Sponsor type




Funder type


Funder name

Wellcome Trust

Alternative name(s)

Funding Body Type

private sector organisation

Funding Body Subtype

International organizations


United Kingdom

Results and Publications

Publication and dissemination plan

The data collected in this study will be reported to the Ministry of Health, Nepal; Nepal Health Research Council; and to meetings of clinicians in the regions through the Nepal Ophthalmic Society. Results will also be presented at international conferences. The results will be submitted for open access publication in peer-reviewed journals.

IPD sharing statement:
The datasets generated during and/or analysed during the current study will be available upon request from Prof Matthew Burton ( The full data set will be available with all patient identifiable details removed. Data will be available after formal reporting of the study findings in a peer-reviewed scientific publication. Datasets will only be available to bona fide scientific investigators. Requests should be made to the Chief Investigator in writing detailing the scientific investigators background and intended use for the data. Consideration will be given to all proposed analyses, with likely envisaged uses including investigators planning on conducting meta-analyses for example. Patient Information Sheets and consent forms specifically referenced making anonymised data available and this has been approved by the relevant ethic committees.

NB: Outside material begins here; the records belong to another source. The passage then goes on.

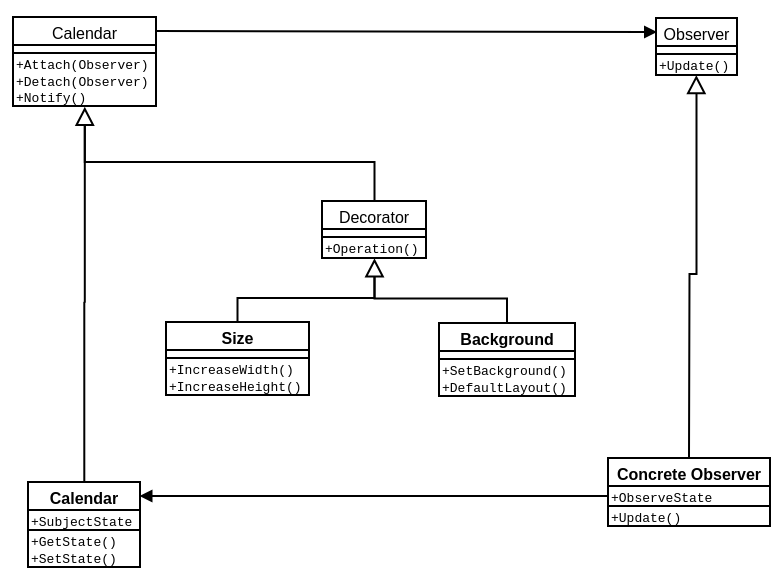
<!DOCTYPE html>
<html lang="en">
<head>
<meta charset="utf-8">
<title>Calendar class diagram</title>
<style>
  :root {
    --ink: #000;
    --paper: #fff;
  }
  * { box-sizing: border-box; margin: 0; padding: 0; }
  html, body { background: var(--paper); overflow: hidden; }
  .diagram {
    position: relative;
    width: 784px;
    height: 584px;
    overflow: hidden;
    background: var(--paper);
    color: var(--ink);
  }
  .connectors { position: absolute; left: 0; top: 0; }
  .line { fill: none; stroke: var(--ink); stroke-width: 2; }
  .hollow { fill: var(--paper); stroke: var(--ink); stroke-width: 2; }
  .solid { fill: var(--ink); }

  .class-box {
    position: absolute;
    display: flex;
    flex-direction: column;
    border: 2px solid var(--ink);
    background: var(--paper);
  }
  .class-box h2 {
    flex: none;
    height: 28px;
    padding-top: 5px;
    border-bottom: 2px solid var(--ink);
    font: 400 16px/21px "Liberation Sans", Arial, sans-serif;
    text-align: center;
    white-space: nowrap;
  }
  .concrete h2 { font-weight: 700; }
  .class-box ul {
    list-style: none;
    padding: 4px 0 0 2px;
    font: 13px/16.5px "Liberation Mono", monospace;
    white-space: nowrap;
  }
  .class-box .attributes {
    flex: none;
    height: 20px;
    border-bottom: 2px solid var(--ink);
  }
  .class-box .attributes.empty { height: 8px; padding: 0; }

  .subject { left: 12px; top: 16px; width: 145px; height: 91px; }
  .observer { left: 655px; top: 17px; width: 83px; height: 59px; }
  .decorator { left: 321px; top: 200px; width: 106px; height: 59px; }
  .size { left: 165px; top: 321px; width: 145px; height: 75px; }
  .background { left: 438px; top: 322px; width: 138px; height: 75px; }
  .concrete-subject { left: 27px; top: 481px; width: 114px; height: 87px; }
  .concrete-observer { left: 607px; top: 457px; width: 164px; height: 70px; }
</style>
</head>
<body>
<main class="diagram">
  <section class="class-box subject">
    <h2>Calendar</h2>
    <ul class="attributes empty"></ul>
    <ul class="operations">
      <li>+Attach(Observer)</li>
      <li>+Detach(Observer)</li>
      <li>+Notify()</li>
    </ul>
  </section>

  <section class="class-box observer">
    <h2>Observer</h2>
    <ul class="attributes empty"></ul>
    <ul class="operations"><li>+Update()</li></ul>
  </section>

  <section class="class-box decorator">
    <h2>Decorator</h2>
    <ul class="attributes empty"></ul>
    <ul class="operations"><li>+Operation()</li></ul>
  </section>

  <section class="class-box concrete size">
    <h2>Size</h2>
    <ul class="attributes empty"></ul>
    <ul class="operations">
      <li>+IncreaseWidth()</li>
      <li>+IncreaseHeight()</li>
    </ul>
  </section>

  <section class="class-box concrete background">
    <h2>Background</h2>
    <ul class="attributes empty"></ul>
    <ul class="operations">
      <li>+SetBackground()</li>
      <li>+DefaultLayout()</li>
    </ul>
  </section>

  <section class="class-box concrete concrete-subject">
    <h2>Calendar</h2>
    <ul class="attributes"><li>+SubjectState</li></ul>
    <ul class="operations">
      <li>+GetState()</li>
      <li>+SetState()</li>
    </ul>
  </section>

  <section class="class-box concrete concrete-observer">
    <h2>Concrete Observer</h2>
    <ul class="attributes"><li>+ObserveState</li></ul>
    <ul class="operations"><li>+Update()</li></ul>
  </section>

  <svg class="connectors" width="784" height="584" viewBox="0 0 784 584" aria-hidden="true">
    <defs>
      <polygon id="inherits" class="hollow" points="0,2 8.3,18 -8.3,18"/>
    </defs>
    <g class="line">
      <path d="M157 31L645 32"/>
      <path d="M607 496H151"/>
      <path d="M84.8 124V302L84.3 302.5V481"/>
      <path d="M84.8 124V162H374.5V200"/>
      <path d="M374.5 276V298H237.5V321"/>
      <path d="M374.5 276V298.5H507V322"/>
      <path d="M696.5 93V274H689.5L689 457"/>
    </g>
    <use href="#inherits" x="84.8" y="107"/>
    <use href="#inherits" x="374.5" y="258.5"/>
    <use href="#inherits" x="696.3" y="75.3"/>
    <polygon class="solid" points="657,32 644,25.5 644,38.5"/>
    <polygon class="solid" points="139.5,496 152.5,489.5 152.5,502.5"/>
  </svg>
</main>
</body>
</html>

Intention to publish date


Participant level data

Available on request

Basic results (scientific)

Publication list

Publication citations

Additional files

Editorial Notes

23/09/2020: Internal review. 11/08/2020: The following changes were made to the trial record: 1. The recruitment end date was changed from 31/08/2020 to 31/12/2020. 2. The overall end date was changed from 30/11/2020 to 31/03/2021. 3. The intention to publish date was changed from 28/02/2021 to 30/06/2021. 07/04/2020: The following changes were made to the trial record: 1. The recruitment end date was changed from 31/03/2020 to 31/08/2020. 2. The overall end date was changed from 30/06/2020 to 30/11/2020. 3. The intention to publish date was changed from 31/12/2020 to 28/02/2021. 4. Due to current public health guidance, recruitment for this study has been paused. 10/01/2020: The following changes have been made: 1. The recruitment end date has been changed from 31/12/2019 to 31/03/2020. 2. The overall trial end date has been changed from 30/04/2020 to 30/06/2020. 3. The intention to publish date has been changed from 31/10/2020 to 31/12/2020. 09/09/2019: The following changes were made to the trial record: 1. The recruitment end date was changed from 31/08/2019 to 31/12/2019. 2. The overall trial end date was changed from 31/12/2019 to 30/04/2020. 3. The intention to publish date was changed from 01/06/2020 to 31/10/2020. 17/05/2019: Internal review. 10/05/2019: Trial’s existence confirmed by London School of Hygiene and Tropical Medicine Ethics Committee and Nepal Health Research Council Ethics Committee.